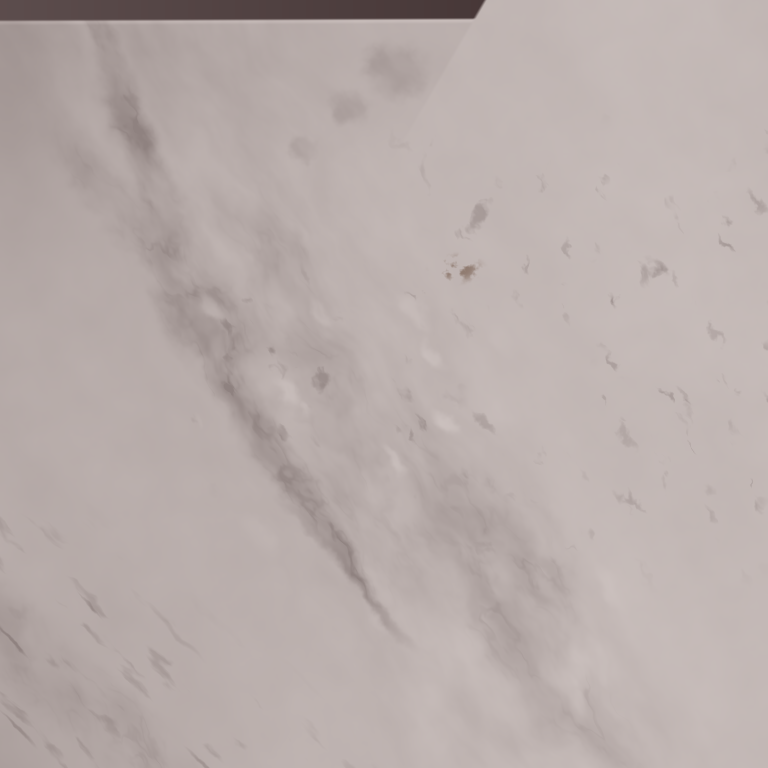
Write a WebGL 2 fragment shader that draws this texture.

```glsl
#version 300 es
precision highp float;
// Pale polished marble with broken grey veins, ragged dark specks and chalky
// glints, cut by a dark bar and a bevelled edge along the top.
// Veins are warped strokes broken up by stretched gradient noise.
uniform vec2 u_resolution;
out vec4 fragColor;

vec2 gradientAt(vec2 p) {
  p = vec2(dot(p, vec2(127.1, 311.7)), dot(p, vec2(269.5, 183.3)));
  return fract(sin(p) * 43758.5) * 2.0 - 1.0;
}

float gradientNoise(vec2 p) {
  vec2 i = floor(p), f = p - i, e = vec2(1, 0);
  vec2 u = f * f * f * (f * (f * 6.0 - 15.0) + 10.0);
  float bottom = mix(dot(gradientAt(i), f), dot(gradientAt(i + e), f - e), u.x);
  float top = mix(dot(gradientAt(i + e.yx), f - e.yx), dot(gradientAt(i + 1.0), f - 1.0), u.x);
  return mix(bottom, top, u.y);
}

float fbm(vec2 p) {
  float sum = 0.0, amp = 1.0;
  for (int i = 0; i < 4; i++) {
    sum += amp * gradientNoise(p);
    p = mat2(1.6, 1.2, -1.2, 1.6) * p + 7.3;
    amp *= 0.5;
  }
  return sum;
}

// One below lo, falling smoothly to zero at hi.
float falloff(float lo, float hi, float x) {
  return 1.0 - smoothstep(lo, hi, x);
}

// Frame whose x axis runs down to the right at the given angle.
vec2 alongGrain(vec2 p, float angle) {
  vec2 d = vec2(cos(angle), -sin(angle));
  return vec2(dot(p, d), dot(p, vec2(-d.y, d.x)));
}

// Soft stroke from a to b that fades towards both ends.
float vein(vec2 p, vec2 a, vec2 b, float width) {
  vec2 ab = b - a;
  float h = dot(p - a, ab) / dot(ab, ab);
  float fade = smoothstep(-0.1, 0.2, h) * falloff(0.75, 1.1, h);
  return fade * falloff(0.1, 1.0, length(p - a - ab * h) / width);
}

// Scattered elongated marks, one candidate in each grid cell.
float flecks(vec2 p, float angle, float scale, vec2 size, float density) {
  vec2 q = alongGrain(p, angle) * scale, cell = floor(q);
  float mark = 0.0;
  for (int k = 0; k < 9; k++) {
    vec2 id = cell + vec2(k % 3 - 1, k / 3 - 1);
    vec2 place = gradientAt(id + scale) * 0.5 + 0.5, kind = gradientAt(id + 31.7) * 0.5 + 0.5;
    vec2 d = (q - id - place) / (size * scale * (0.4 + kind.y));
    mark = max(mark, falloff(0.2, 1.0, length(d)) * step(kind.x, density) * (0.5 + 0.5 * place.x));
  }
  return mark;
}

void main() {
  vec2 uv = gl_FragCoord.xy / u_resolution;
  vec2 warp = vec2(fbm(uv * 8.0), fbm(uv * 8.0 + 40.0));
  vec2 ragged = vec2(fbm(uv * 38.0 + 3.0), fbm(uv * 38.0 + 80.0));
  vec2 p = uv + 0.02 * warp + 0.008 * ragged;
  vec2 g = alongGrain(uv + 0.02 * warp + 0.003 * ragged, 1.0);
  float grain = fbm(g * vec2(8.0, 19.0));
  float patches = smoothstep(-0.35, 0.4, fbm(g * vec2(9.0, 18.0) + 21.0));
  float crackle = falloff(0.0, 0.12, abs(fbm(g * vec2(11.0, 26.0) + 11.0))) * patches;
  // Broad light, brighter to the right, and a mottled belt across the middle
  float belt = falloff(0.08, 0.3, abs(uv.x - 0.73 + 0.56 * uv.y));
  float shade = 0.4 - 0.4 * smoothstep(0.0, 0.85, uv.x);
  shade += 0.3 * falloff(0.0, 0.15, uv.x) * smoothstep(0.25, 0.9, abs(uv.y - 0.4) * 2.0);
  shade += 0.14 * fbm(g * vec2(2.0, 5.0) + 5.0) + 0.07 * fbm(uv * 18.0) + belt * 0.3 * grain;
  // Main vein on a bending path, then its straighter companions
  float t = 1.0 - p.y;
  float offset = abs(p.x - 0.11 - 0.38 * t - 0.22 * t * t * t * t) * 0.88;
  float width = 0.024 + 0.024 * exp(-pow((t - 0.42) / 0.2, 2.0)) - 0.01 * smoothstep(0.6, 0.8, t);
  float veins = 0.7 * falloff(0.15, 1.0, offset / width) * falloff(0.7, 0.86, t);
  veins += 0.45 * vein(p, vec2(0.09, 0.83), vec2(0.32, 0.46), 0.04);
  veins += 0.38 * vein(p, vec2(0.32, 0.76), vec2(0.54, 0.18), 0.08);
  veins += 0.4 * vein(p, vec2(-0.08, 0.26), vec2(0.26, -0.06), 0.07);
  for (int i = 0; i < 3; i++) {
    vec2 start = vec2(0.53, 0.47) + float(i) * vec2(0.07, -0.06);
    veins += 0.38 * vein(p, start, start + vec2(0.15, -0.38), 0.05);
    // Blotched stains shrinking down to the left
    vec2 stain = vec2(0.52, 0.91) - float(i) * vec2(0.065, 0.053);
    float r = length(p + 0.008 * ragged - stain) / (0.046 - 0.012 * float(i));
    shade += (0.15 + 0.35 * patches) * falloff(0.4, 1.1, r);
  }
  shade += veins * (0.4 + 0.7 * patches + 0.5 * grain + 0.45 * crackle);
  shade += 0.45 * vein(p, vec2(0.37, 0.34), vec2(0.54, 0.16), 0.011);
  // Ragged specks at right and along the core of the main vein
  float speckZone = smoothstep(0.48, 0.56, uv.x) * smoothstep(0.2, 0.4, uv.y) * falloff(0.76, 0.88, uv.y);
  float core = falloff(0.05, 0.16, length((uv - vec2(0.36, 0.5)) * vec2(1.0, 0.8)));
  float cluster = smoothstep(-0.2, 0.2, fbm(uv * 7.0 + 13.0));
  float specks = smoothstep(0.27, 0.55, fbm(alongGrain(p, 1.0) * vec2(17.0, 30.0) + 60.0));
  shade += 0.75 * specks * (speckZone * cluster + core);
  shade += 0.75 * speckZone * flecks(p + 0.008 * ragged, 1.0, 15.0, vec2(0.02, 0.006), 0.3);
  // Broken diagonal scratches at lower left
  float scratchZone = falloff(0.28, 0.46, uv.x * 0.8 + uv.y);
  vec2 fine = uv + 0.008 * warp + 0.004 * ragged;
  float streaks = smoothstep(0.2, 0.55, fbm(alongGrain(fine, 0.78) * vec2(11.0, 40.0) + 33.0));
  shade += scratchZone * (0.5 * streaks + 0.7 * flecks(fine, 0.8, 10.0, vec2(0.06, 0.005), 0.5));
  // Chalky glints between the veins
  float glints = flecks(p, 0.95, 13.0, vec2(0.035, 0.013), 0.5);
  shade -= 0.45 * belt * falloff(0.12, 0.3, abs(uv.y - 0.42)) * glints;
  // Bevel edge: the left face stays greyer just under the bar
  float leftFace = falloff(-0.003, 0.003, uv.x - 0.56 - (uv.y - 0.876) * 0.58);
  shade += 0.17 * leftFace * smoothstep(0.76, 0.92, uv.y);
  vec3 colour = mix(vec3(0.765, 0.723, 0.713), vec3(0.63, 0.582, 0.573), clamp(shade, -0.25, 1.5));
  float rust = smoothstep(0.0, 0.35, fbm(uv * 45.0 + 9.0));
  rust *= falloff(0.01, 0.035, length((uv - vec2(0.595, 0.65)) * vec2(0.8, 1.5)));
  colour = mix(colour, vec3(0.52, 0.43, 0.38), 0.8 * rust);
  // Dark bar with a thin bright rim beneath it
  float above = uv.y - 0.973 - 0.004 * uv.x;
  colour += 0.05 * leftFace * falloff(0.0, 0.005, abs(above + 0.002));
  vec3 bar = mix(vec3(0.36, 0.3, 0.3), vec3(0.28, 0.22, 0.22), uv.x * 1.6);
  fragColor = vec4(mix(colour, bar, leftFace * smoothstep(-0.002, 0.002, above)), 1.0);
}
```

How to complete this task.
Which lines of the data include the string "flecks"? Copy each of them.

Expected output.
float flecks(vec2 p, float angle, float scale, vec2 size, float density) {
  shade += 0.75 * speckZone * flecks(p + 0.008 * ragged, 1.0, 15.0, vec2(0.02, 0.006), 0.3);
  shade += scratchZone * (0.5 * streaks + 0.7 * flecks(fine, 0.8, 10.0, vec2(0.06, 0.005), 0.5));
  float glints = flecks(p, 0.95, 13.0, vec2(0.035, 0.013), 0.5);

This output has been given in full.